I started out by replicating both sides of the lighter in CorelDraw. The font in the supreme logo is Futura Bold Italic. Recreating the graphic was extremely simple. I used the crop tool in Corel to crop the r in both text boxes to split the logo in two, and that was about it.

The next step was to test the sizing and alignment on the lighter. To do this, I put a piece of tape over the lighter, and ran the laser at a low power setting that was just powerful enough to leave a mark on the tape. We can use this non-permanent marking to see the size and position of the graphic on the lighter. Once we have a product we are happy with, we can cover the lighter in tape, and raster our graphic on full power, removing both the masking tape and the red powder coat. After the powder coat is burned away by the laser, a sticky residue is left behind, however, it is easy to remove with isopropyl alcohol and cotton swabs, exposing the brass

Laser marking tape to check position

Spray Paint

I now had a very high quality stencil on the lighter, and it was time to add the white. My first idea was to use white spray paint.

Masked and painted
Spray Paint Lighter

The result looks decent. It looks real, and would make a great display piece, but the white paint isn’t durable enough to withstand daily use. After just a few days, the paint began to wear off. We need a more durable coating to hold up to the wear and tear.

Powder Coating

Powder coating adds a strong and durable plastic coating on metal parts. It is applied with a specialized gun that charges the particles of the powder electrically and they stick to the part. Then, the part is then put in an oven and allowed to cure.

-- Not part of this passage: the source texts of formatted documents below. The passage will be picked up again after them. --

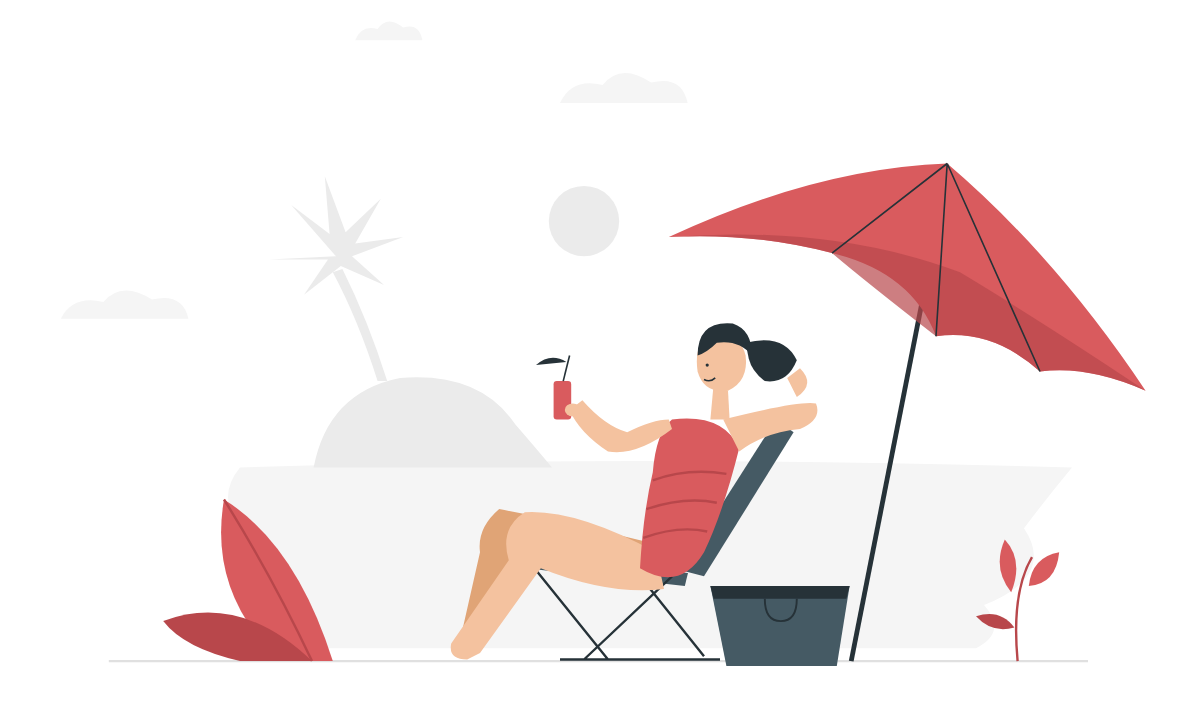
<!DOCTYPE html>
<html lang="en">
<head>
<meta charset="utf-8">
<title>Beach Lounging</title>
<link rel="stylesheet" href="https://fonts.googleapis.com/css2?family=Inter&display=swap">
<style>
  :root {
    --bg: #ffffff;
    --mist: #f5f5f5;
    --haze: #ebebeb;
    --stone: #e0e0e0;
    --coral: #d95b5e;
    --coral-deep: #b8474b;
    --ink: #263238;
    --slate: #455a64;
    --skin: #f4c29f;
    --skin-shade: #e0a476;
  }
  html, body {
    margin: 0;
    width: 1200px;
    height: 711px;
    overflow: hidden;
    background: var(--bg);
    font-family: "Inter", sans-serif;
  }
  .scene { display: block; width: 1200px; height: 711px; }
</style>
</head>
<body>
<svg class="scene" viewBox="0 0 750 444" role="img" aria-label="Woman relaxing in a beach chair under a red umbrella with a drink">
  <defs>
    <path id="cloud" d="M0 12 Q4 2 14 5 Q20 -4 30 4 Q40 1 42 12 Z"/>
  </defs>

  <g class="sky" fill="var(--mist)">
    <use href="#cloud" transform="translate(222 13) scale(1)"/>
    <use href="#cloud" transform="translate(350 45) scale(1.9 1.6)"/>
    <use href="#cloud" transform="translate(38 181) scale(1.9 1.5)"/>
    <circle cx="365" cy="138" r="22" fill="var(--haze)"/>
  </g>

  <g class="sea">
    <path d="M150 292 Q400 284 670 292 Q655 310 640 330 Q660 360 615 378 Q630 395 610 405 L180 405 Q140 395 165 375 Q130 355 150 330 Q135 310 150 292 Z" fill="var(--mist)"/>
  </g>

  <g class="island" fill="var(--haze)">
    <path d="M196 292 Q205 245 250 236 Q300 232 322 265 Q335 280 345 292 Z"/>
    <path d="M214 168 Q230 200 242 238 L236 238 Q224 200 208 170 Z"/>
    <path d="M210 160 L182 128 L206 146 L203 110 L216 145 L238 124 L222 152 L252 148 L220 160 L240 178 L213 166 L190 184 L205 162 L168 162 Z"/>
  </g>

  <line class="ground" x1="68" y1="413" x2="680" y2="413" stroke="var(--stone)" stroke-width="1.5"/>

  <g class="plant-left">
    <path d="M140 312 Q185 340 208 413 L175 413 Q130 370 140 312 Z" fill="var(--coral)"/>
    <path d="M102 388 Q150 370 195 413 L150 413 Q115 405 102 388 Z" fill="var(--coral-deep)"/>
    <path d="M140 312 Q170 360 195 413" stroke="var(--coral-deep)" fill="none" stroke-width="1.5"/>
  </g>

  <g class="plant-right">
    <path d="M636 413 Q632 370 645 348" stroke="var(--coral-deep)" fill="none" stroke-width="1.5"/>
    <path d="M628 337 Q640 350 632 370 Q620 355 628 337 Z" fill="var(--coral)"/>
    <path d="M662 345 Q660 365 643 366 Q645 348 662 345 Z" fill="var(--coral)"/>
    <path d="M610 385 Q625 380 634 392 Q620 396 610 385 Z" fill="var(--coral-deep)"/>
  </g>

  <g class="umbrella">
    <line x1="577" y1="185" x2="532" y2="413" stroke="var(--ink)" stroke-width="3"/>
    <path d="M418 148 Q510 105 592 102 Q660 160 716 244 Q680 228 650 232 Q620 205 585 210 Q570 170 520 158 Q470 145 418 148 Z" fill="var(--coral)"/>
    <path d="M418 148 Q470 145 520 158 Q540 175 585 210 Q620 205 650 232 Q680 228 716 244 Q650 200 600 170 Q520 140 418 148 Z" fill="var(--coral-deep)" opacity=".7"/>
    <path d="M592 102 L520 158 M592 102 L585 210 M592 102 L650 232" stroke="var(--ink)" stroke-width="1" fill="none"/>
  </g>

  <g class="bag">
    <path d="M444 366 L531 366 L523 416 L454 416 Z" fill="var(--slate)"/>
    <path d="M444 366 L531 366 L529 374 L446 374 Z" fill="var(--ink)"/>
    <path d="M478 374 Q478 388 488 388 Q498 388 498 374" fill="none" stroke="var(--ink)" stroke-width="1.2"/>
  </g>

  <g class="chair" stroke="var(--ink)" stroke-width="1.5">
    <path d="M485 262 L496 270 L440 360 L425 356 Z" fill="var(--slate)" stroke="none"/>
    <path d="M300 345 L430 358 L428 366 L302 352 Z" fill="var(--slate)" stroke="none"/>
    <path d="M330 350 L380 412 M420 360 L365 412 M400 360 L440 410 M350 412 L450 412" fill="none"/>
  </g>

  <g class="sunbather">
    <path d="M402 338 Q350 325 312 318 Q298 330 300 345 L288 398 L300 402 L322 345 Q370 356 405 352 Z" fill="var(--skin-shade)"/>
    <path d="M410 345 Q360 318 328 320 Q312 330 318 350 L282 402 Q280 412 292 412 L300 408 L338 355 Q380 372 415 368 Z" fill="var(--skin)"/>
    <path d="M420 262 Q452 258 462 280 Q452 320 440 345 Q425 370 400 355 Q402 320 408 295 Q410 270 420 262 Z" fill="var(--coral)"/>
    <path d="M408 300 Q430 292 454 296 M404 318 Q428 310 448 314 M402 336 Q424 328 442 332" stroke="var(--coral-deep)" stroke-width="1.5" fill="none"/>
    <path d="M452 262 Q500 250 510 252 Q514 262 500 268 Q478 270 462 282 Z" fill="var(--skin)"/>
    <path d="M498 248 Q510 240 500 230 L492 236 Z" fill="var(--skin)"/>
    <path d="M420 268 Q398 285 380 282 Q362 270 356 256 L364 250 Q378 266 392 270 Q408 262 418 262 Z" fill="var(--skin)"/>
    <path d="M446 240 L444 262 L456 262 L455 244 Z" fill="var(--skin)"/>
    <path d="M440 212 Q462 205 466 222 Q468 238 455 244 Q440 246 436 232 Q434 218 440 212 Z" fill="var(--skin)"/>
    <path d="M436 222 Q436 200 458 202 Q470 206 470 222 Q462 212 448 214 Q442 220 436 222 Z" fill="var(--ink)"/>
    <path d="M466 214 Q490 208 498 225 Q492 240 478 238 Q470 232 468 224 Z" fill="var(--ink)"/>
    <circle cx="442" cy="228" r="1" fill="var(--ink)"/>
    <path d="M440 237 Q444 239 447 236" stroke="var(--ink)" stroke-width="1" fill="none"/>
    <rect x="346" y="238" width="11" height="24" rx="2" fill="var(--coral)"/>
    <path d="M352 238 L356 222" stroke="var(--ink)" stroke-width="1"/>
    <path d="M335 228 Q344 220 354 226 Z" fill="var(--ink)"/>
    <ellipse cx="358" cy="256" rx="5" ry="4" fill="var(--skin)"/>
  </g>
</svg>
</body>
</html>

The process for powder coating is extremely similar to that of the spray paint lighter except for the masking tape. Standard blue painters tape will not withstand the curing temperatures upwards of 350 degrees Fahrenheit. Instead, a specialty masking tape for powder coating is used. This was rastered away on the laser and I was left with an extremely similar scenario to that of the painted lighter. An Eastwood Powder Coating Gun was used with gloss white powder to coat the lighter

After the coat had been applied and baked, it was time to remove the mask. My initial reaction was not good. The lines were far from crisp, and powder coat was bleeding over onto the red. I initially wrote powder coating off as a failure, but after playing with it a bit, the coat had not stuck to the red powder coat below it, and the white was easily removed from the red with Scotch-Brite.

Before Scotch-Brite, lines not clean
After cleaning it up

I am quite happy with the lighter, It looks great, and has a long-lasting durable logo on it. It would be hard for someone to identify this as a fake. How could anyone fake something like this anyway??? Its not like somebody used a laser engraver to etch away high temperature masking tape and powder coated it themselves, right?

Improving Upon the Sparrows Hall Pass

The Sparrows Hall Pass is a handy credit card sized tool used for opening doors by manipulating the latch. In my wallet, I carried the Hall Pass as well as a Schlage and Kwikset key depth gauges. The key gauges seemed unnecessarily large, and it looked like I could combine these three tools without severely reducing the structure of the ‘Hall Pass’

The 3 pieces of steel the new design combines

I started by drawing the original design in SolidWorks, then added the stepped key gauge. Minor design changes were made after a few cardboard prototypes were made and tested, but after that it was off to be lasercut. I had ten of these cut out of .035″ Stainless Steel for $62 from a seller on Ebay.

Final Design

When I received the parts, they were blank. To label the key types and depths, I laser engraved them. Our laser is only 45 watts, and is not powerful enough to etch steel on its own, so we use a product called CerMark. CerMark paints onto the steel and is allowed to dry. The design is then engraved to the part, and the excess CerMark is rinsed off. The result is a dark and durable etch on the steel.

Finished Product

Overall, I am very pleased with the results I received. Having a single tool to carry around is significantly easier than having 3 bulky pieces of steel. If I were to make another version, I would add a hexagonal hole large enough to accept a standard screwdriver bit somewhere on the part so it can be used as a pocket screwdriver.